By Dean Curnutt
In its most recent communiqué to the markets, the Federal Open Market Committee said it expects to maintain a “highly accommodative stance” for monetary policy and that economic slack, along with well behaved inflation are likely to warrant exceptionally low interest rates through at least 2014. This bold statement—and the extent to which the market believes it—has significant implications for both risky and risk free assets. At present, market prices suggest the Fed’s policy commitments are money good. If history is any guide, however, investors will be well served to approach this “sure thing” with a healthy degree of skepticism.
The Fed argues its moves are necessary to counteract the strong deflationary forces at work in the economy. Unemployment is high and may remain so for structural reasons, consumers are awash in debt and further deleveraging appears inevitable. The housing overhang has strangled credit creation and countercyclical government deficit spending may have run its course. All told, deflationary forces are strong and must be overcome in order to satisfy the FOMC’s “full employment” mandate.
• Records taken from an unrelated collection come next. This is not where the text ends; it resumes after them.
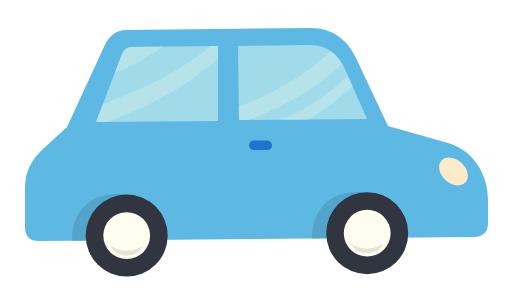
<!DOCTYPE html>
<html lang="en">
<head>
<meta charset="utf-8">
<title>Blue car</title>
<style>
:root {
  --paper: #ffffff;
  --body: #5db9e3;
  --arch: #52a4ca;
  --glass: #a1dbe9;
  --glare: #b6e2e9;
  --handle: #1f74ce;
  --lamp: #fcebca;
  --tyre: #30353f;
  --hub: #fffdf0;
  --hub-shade: #e5e4d8;
}
html, body { margin: 0; background: var(--paper); overflow: hidden; }
svg { display: block; width: 512px; height: 305px; }
.body { fill: var(--body); }
.arch { fill: var(--arch); }
.glass { fill: var(--glass); }
.glare { fill: var(--glare); }
.handle { fill: var(--handle); }
.lamp { fill: var(--lamp); }
.tyre { fill: var(--tyre); }
.hub { fill: var(--hub); }
.hub-shade { fill: var(--hub-shade); }
</style>
</head>
<body>
<svg viewBox="0 0 512 305" role="img" aria-label="Light blue car seen from the side">
  <defs>
    <path id="rear-window" d="M96 122L122 54Q125 47 132 47L218 46V121Z"/>
    <path id="front-window" d="M238 46L309 45C326 45 337 53 344 67L367 119L239 120Z"/>
    <path id="car-body" d="M67 127L103 49C108 37 115 30 127 30L311 28C332 28 347 39 356 58L388 126L448 143C473 150 488 174 488 200V223Q488 236 475 237L39 241Q25 241 25 227V188C25 172 31 160 43 149Z"/>
    <clipPath id="rear-clip"><use href="#rear-window"/></clipPath>
    <clipPath id="front-clip"><use href="#front-window"/></clipPath>
    <clipPath id="body-clip"><use href="#car-body"/></clipPath>
    <g id="wheel">
      <circle class="tyre" r="41"/>
      <circle class="hub" r="23.4"/>
      <path class="hub-shade" d="M-16 10.5Q0 20 16 10.5C11 23-11 23-16 10.5Z"/>
    </g>
  </defs>

  <use class="body" href="#car-body"/>

  <g id="wheel-arches" class="arch" clip-path="url(#body-clip)">
    <path d="M72 241C71 212 90 194 117 194H127V241Z"/>
    <path d="M312 240C311 210 330 192 357 192H367V240Z"/>
  </g>

  <g id="windows">
    <use class="glass" href="#rear-window"/>
    <g class="glare" clip-path="url(#rear-clip)">
      <path d="M112 74Q142 62 164 46H122Z"/>
      <path d="M103 104C146 88 184 69 212 45H220V56C190 85 150 106 107 122H94Z"/>
    </g>
    <use class="glass" href="#front-window"/>
    <g class="glare" clip-path="url(#front-clip)">
      <path d="M238 107C274 93 307 75 332 50L342 64C315 89 284 107 249 120H238Z"/>
      <path d="M282 120Q318 104 348 76L353 86Q333 105 307 120Z"/>
    </g>
  </g>

  <rect class="handle" x="249" y="140.500" width="23" height="9.600" rx="4.800"/>
  <ellipse class="lamp" cx="453.500" cy="171.500" rx="16.200" ry="11.700" transform="rotate(42 453.500 171.500)"/>

  <use href="#wheel" x="126.700" y="235.600"/>
  <use href="#wheel" x="367.200" y="233.200"/>
</svg>
</body>
</html>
The Fed, of course, also points to low levels of inflation in justifying its vastly accommodative stance. Wage growth is muted, resource utilization is low, the Consumer Price Index is tame and market implied inflation expectations suggest little concern that price pressures will materialize in the future. The absence of inflation is important in shaping market outcomes—it is a powerful enabler of the Fed’s policy stance which in turn is creating a risk-taking framework that assumes zero percent rates in perpetuity. Investors believe they have two choices: invest in risky assets or sit on cash and earn nothing. This binary nature of financial decision-making is fraught with danger.
Ben Franklin once conjured the clever phrase, “Money makes money and the money money makes makes more money”. He was describing the power of compound interest and, hopefully, championing the virtue of saving. Ben Bernanke has turned this upside down. In today's world, storing money costs you money.
Ben Bernanke's version of Ben Franklin's old adage is not about interest, but about carry. When markets are turbulent and risk aversion is strong, investors view cash as a safe haven that shields a portfolio from volatility and loss. As the markets have recently stabilized and volatility has compressed, risk appetite has returned and investors are growing impatient with the negative carry component of holding cash. Bernanke’s objective is to convince the market that the opportunity cost of holding cash will remain so costly for so long that investors will be forced back into risky assets.
On this front, Bernanke is making a great deal of progress, but one must wonder what the ultimate consequences are. In the chart below, the expected average Fed Funds rate is shown for successive months out to two years (this is equivalent to 100 minus the Fed Funds futures contract for each month). The difference between the market’s current expectations and those that prevailed a year ago is striking. In February 2011 the market expected the Fed funds rate would be roughly 1.75% in two years. Fast forward a year and, with the SPX and VIX at roughly the same levels as last year, the market expects the Fed funds rate in 2013 will be just 33bps in two years!
This chart makes clear the extent to which the force of the Fed’s “low forever” language has been fully priced into the market. As noted, there remain strong economic headwinds, and the zero percent path of interest rates may turn out to be so. But has the market priced in enough margin for error? Recent financial history illustrates the danger of extrapolation and the risk that investors overprice certainty. Recall that during the real estate bubble, it was abundant and cheap credit that fueled housing price appreciation and further perpetuated speculative buying and lending. The price of insurance—an ultra low VIX, negligible corporate credit spreads, and mortgages based on no documentation—became fundamentally divorced from the reality of risk in the marketplace. The unwinding of this mispricing was catastrophic.
With present day inflation low and the consequences of deflation so unappealing, Bernanke appears ready to stay the course, and he’s convinced the market as much. But to the extent the economy continues to improve and corporate profits remain robust, the opportunity cost of holding cash may force investors to capitulate and shed “risk free” assets in favor of those that earn something. If this coincides with firmer readings on inflation and employment, one must wonder if the Fed can remain committed to anchoring rates at zero and, moreover, keep the market convinced it will do so well into the future. The market may price a future outcome with a level of certainty that the Fed cannot reasonably guarantee. There is money to be made and lost as a result.
Dean Curnutt is president of Macro Risk Advisors LLC, an equity derivatives strategy and execution firm which specializes in translating proprietary market intelligence into actionable trade ideas for institutional clients. The New York-based firm is a registered broker/dealer with the FINRA.